Spirit Airlines CEO Ben Baldanza gives the term “penny-wise, pound-foolish” new meaning. In the week since Baldanza adamantly refused to refund the unused plane ticket of a dying Marine whose doctor told him he was too sick to fly, Spirit’s stock has dropped X percent, almost 40,000 people have joined a Facebook group to boycott the airline, and a second group dedicated to ousting Baldanza has attracted more than 1,250 fans. “Facebook facilitated the fall of Egyptian dictator Hosni Mubarak ... Now we must force Ben Baldanza out,” the group’s description reads.
In a crisis, time is of the essence. This is doubly true when one crisis comes on top of another (earlier this week, Spirit came under fire for its new bag fees; sample headline: “Spirit Airlines Figures Out How to Screw You Even Harder With Bag Fees”).
While Baldanza’s final actions—pledging to refund the $197 ticket and donate $5,000 to the Wounded Warrior Project—are commendable, they are too little, too late. What could have been contained offline through good, old-fashioned customer service has spread rapidly, and permanently, online. The damage will be difficult to reverse. Google [Spirit Airlines], and you’ll see stories from the Huffington Post, MSNBC, Mashable, Fox News, and more. Fox’s interview with the 76-year-old marine is particularly damaging: Spirit wouldn’t even allow him to transfer the ticket to his daughter. And “our calls and e-mails have gone unanswered,” notes the Fox reporter.
Where’s the video on YouTube from the CEO apologizing and explaining, a la BlackBerry? Where are the tweets from the flacks, a la Domino’s? And the e-mail to the hacks, a la Motrin? At the least, Spirit should have left a comment on the Facebook group. Instead, we get a press release buried within its website. Similarly disappointing: Spirit’s Twitter channel makes no mention of the controversy. Instead, it declares, “We’re going places and so should you!” “It’s time for beach sand and perfect tans.”

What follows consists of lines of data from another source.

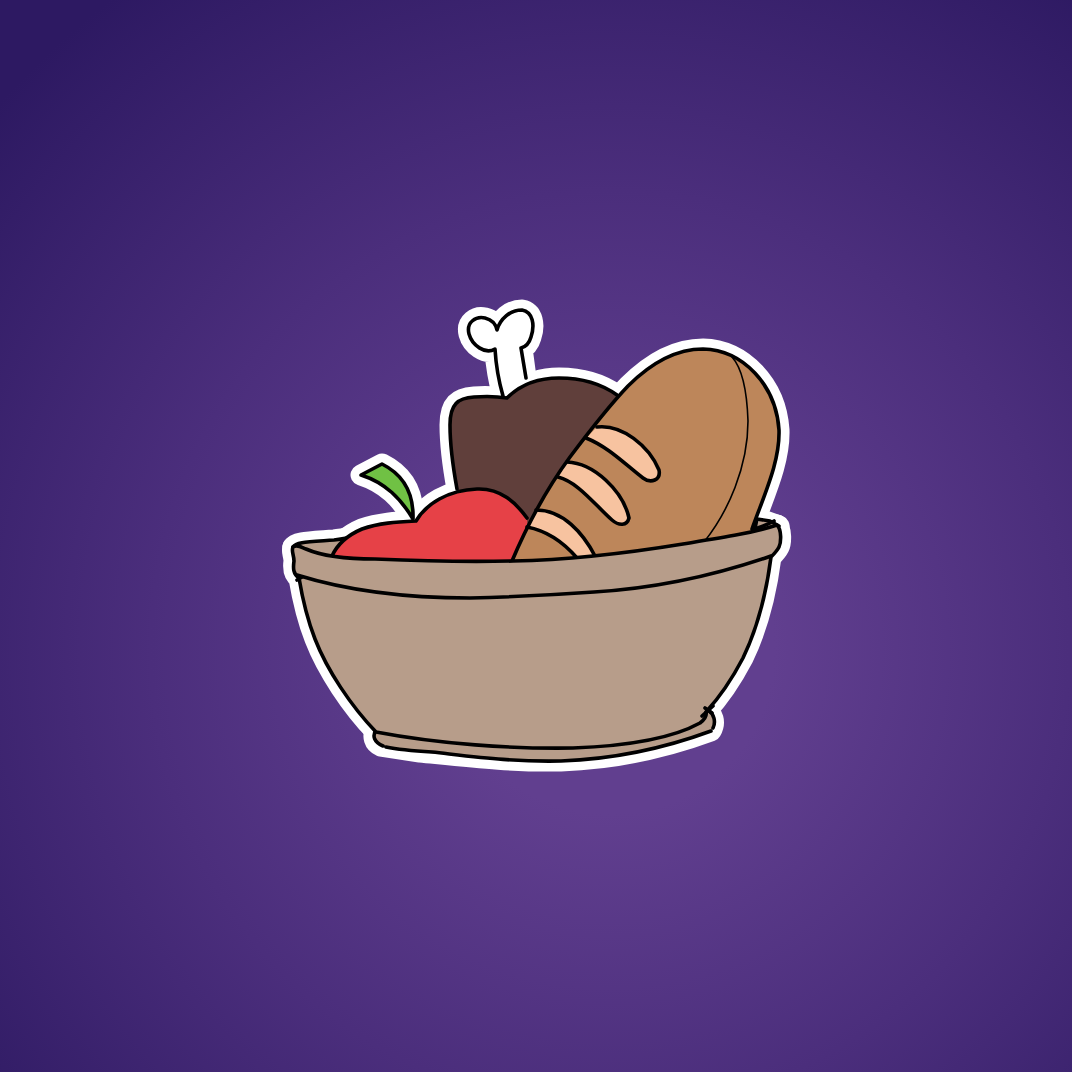
<!DOCTYPE html>
<html lang="en">
<head>
<meta charset="utf-8">
<title>Food bowl sticker</title>
<style>
:root {
  --glow: #613f8f;
  --violet: #4b2e7c;
  --night: #2d1962;
  --ink: #000;
  --paper: #fff;
  --clay: #b79d8a;
  --crust: #bd865a;
  --score: #f7c3a0;
  --meat: #603f3b;
  --apple: #e64147;
  --leaf: #70c144;
}
html, body { margin: 0; padding: 0; overflow: hidden; background: var(--night); }
.sticker { display: block; width: 1072px; height: 1072px; }
.glow-center { stop-color: var(--glow); }
.glow-middle { stop-color: var(--violet); }
.glow-edge { stop-color: var(--night); }
.border { fill: var(--paper); stroke: var(--paper); stroke-width: 21; stroke-linejoin: round; stroke-linecap: round; }
.ink { fill: none; stroke: var(--ink); stroke-width: 3.6; stroke-linecap: round; stroke-linejoin: round; }
.fine { stroke-width: 1.6; }
.clay { fill: var(--clay); }
.crust { fill: var(--crust); }
.score { fill: var(--score); }
.meat { fill: var(--meat); }
.apple { fill: var(--apple); }
.leaf { fill: var(--leaf); }
.bone { fill: var(--paper); }
</style>
</head>
<body>
<svg class="sticker" viewBox="0 0 1072 1072" role="img" aria-label="Bowl holding an apple, a leg of meat and a loaf of bread">
  <defs>
    <radialGradient id="backdrop" gradientUnits="userSpaceOnUse" cx="610" cy="650" r="820">
      <stop class="glow-center" offset="0"/>
      <stop class="glow-center" offset=".2"/>
      <stop class="glow-middle" offset=".56"/>
      <stop class="glow-edge" offset="1"/>
    </radialGradient>
    <path id="bone-shape" d="M503 397C499 382 496 366 495 350C485 355 472 345 469 334C466 322 476 316 485 318C493 320 496 325 497 330C500 319 510 310 522 310C533 312 535 325 531 337C529 344 525 347 522 348L526 378L520 396Z"/>
    <path id="meat-shape" d="M457 489C453 467 450 445 450 425C450 404 458 398 474 397C486 396 495 396 505 399C517 388 534 378 559 378C585 378 603 385 617 395L600 540H480Z"/>
    <path id="apple-shape" d="M332 556C337 545 348 535 362 529C379 523 396 522 416 521C426 504 448 490 477 489C501 488 516 503 527 518L530 570H332Z"/>
    <path id="leaf-shape" d="M361 475L382 464C398 472 414 487 413 519C401 499 386 483 361 475Z"/>
    <path id="bread-shape" d="M512 561C526 528 545 491 570 457C588 433 607 408 628 386C653 361 679 349 703 349C743 350 776 385 779 430C780 462 764 495 752 529L740 570H512Z"/>
    <path id="bowl-inside" d="M293 547C296 542 307 542 334 540C350 538 380 532 400 531L752 528C760 525 757 519 762 520L779 526L770 540L520 566L320 560Z"/>
    <path id="bowl-foot" d="M376 730C372 736 374 743 381 746L420 752C470 757 512 762 561 761C616 759 665 748 711 731C716 722 713 714 706 711Z"/>
    <path id="bowl-body" d="M293 547C297 544 301 547 306 549C322 556 345 559 375 559C421 561 469 562 513 561C565 560 628 553 683 544C720 538 753 533 777 525C782 530 781 543 779 547C777 551 774 554 771 557C767 588 759 625 743 658C732 679 718 699 706 712C707 716 704 720 700 723C671 739 627 746 573 748C512 749 439 744 376 732C351 706 327 670 315 639C306 616 302 596 299 578C293 574 293 568 294 561C294 555 291 551 293 547Z"/>
  </defs>

  <rect id="background" width="1072" height="1072" fill="url(#backdrop)"/>

  <g id="sticker-border" class="border">
    <use href="#bone-shape"/>
    <use href="#meat-shape"/>
    <use href="#apple-shape"/>
    <use href="#leaf-shape"/>
    <use href="#bread-shape"/>
    <use href="#bowl-inside"/>
    <use href="#bowl-foot"/>
    <use href="#bowl-body"/>
  </g>

  <g id="bowl-back">
    <use class="clay" href="#bowl-inside"/>
    <path class="ink" d="M293 547C296 542 307 542 334 540C343 539 352 537 358 535M755 528L757 519L770 521L779 526"/>
    <path class="ink" d="M752 530C760 527 767 525 774 521"/>
  </g>

  <g id="leg-of-meat">
    <use class="meat" href="#meat-shape"/>
    <use class="bone" href="#bone-shape"/>
    <path class="meat" d="M488 400L505 398C514 390 520 387 526 384V405H488Z"/>
    <path class="ink" d="M503 396C499 382 496 366 495 349C485 355 472 345 469 334C466 322 476 316 485 318C493 320 496 325 497 330C500 319 510 310 522 310C533 312 535 325 531 337C529 344 525 347 521 348L526 378"/>
    <path class="ink" d="M457 489C453 467 450 445 450 425C450 404 458 398 474 397C486 396 495 396 507 398C517 388 534 378 559 378C585 378 603 385 617 395"/>
  </g>

  <g id="apple">
    <use class="apple" href="#apple-shape"/>
    <path class="ink" d="M332 556C337 545 348 535 362 529C379 523 396 522 416 521C426 504 448 490 477 489C501 488 516 503 527 518"/>
    <use class="leaf" href="#leaf-shape"/>
    <use class="ink" href="#leaf-shape"/>
  </g>

  <g id="bread">
    <use class="crust" href="#bread-shape"/>
    <g id="bread-scores">
      <path class="score" d="M597 427C622 424 649 446 659 470C661 480 651 484 643 478C628 467 609 447 586 438Z"/>
      <path class="score" d="M567 462C594 463 623 491 629 518C627 526 619 526 612 520C595 505 578 482 558 477Z"/>
      <path class="score" d="M536 510C563 510 583 533 595 556L576 560C565 544 548 531 527 527Z"/>
      <path class="ink" d="M597 427C622 424 649 446 659 470C661 480 651 484 643 478C628 467 609 447 586 438M567 462C594 463 623 491 629 518C627 526 619 526 612 520C595 505 578 482 558 477M536 510C563 510 583 533 595 556M527 527C548 531 565 544 577 558"/>
    </g>
    <path class="ink" d="M512 561C526 528 545 491 570 457C588 433 607 408 628 386C653 361 679 349 703 349C743 350 776 385 779 430C780 462 764 495 752 529"/>
    <path class="ink fine" d="M732 357C742 368 747 391 748 421C748 467 728 512 704 542"/>
  </g>

  <g id="bowl-front">
    <use class="clay" href="#bowl-foot"/>
    <path class="ink" d="M376 730C372 736 374 742 383 746M386 747C400 750 415 751 432 752C477 757 512 762 561 761C616 759 665 748 711 731M713 728C716 722 714 714 709 711"/>
    <use class="clay" href="#bowl-body"/>
    <use class="ink" href="#bowl-body"/>
    <path class="ink" d="M297 575C345 590 405 598 470 598C510 597 552 595 594 592C661 588 719 574 771 556"/>
    <path class="ink" d="M297 580L302 577M702 716L713 706M705 708L712 713"/>
  </g>
</svg>
</body>
</html>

For a company with a(n admittedly tasteless) sense of humor—last year, amid the Anthony Weiner Twitter scandal, the company offered “The Weiner Sale: With Fares Too HARD to Resist”—you’d think they’d be friendlier in dealing with a cancer-stricken veteran trying to visit his daughter during her surgery.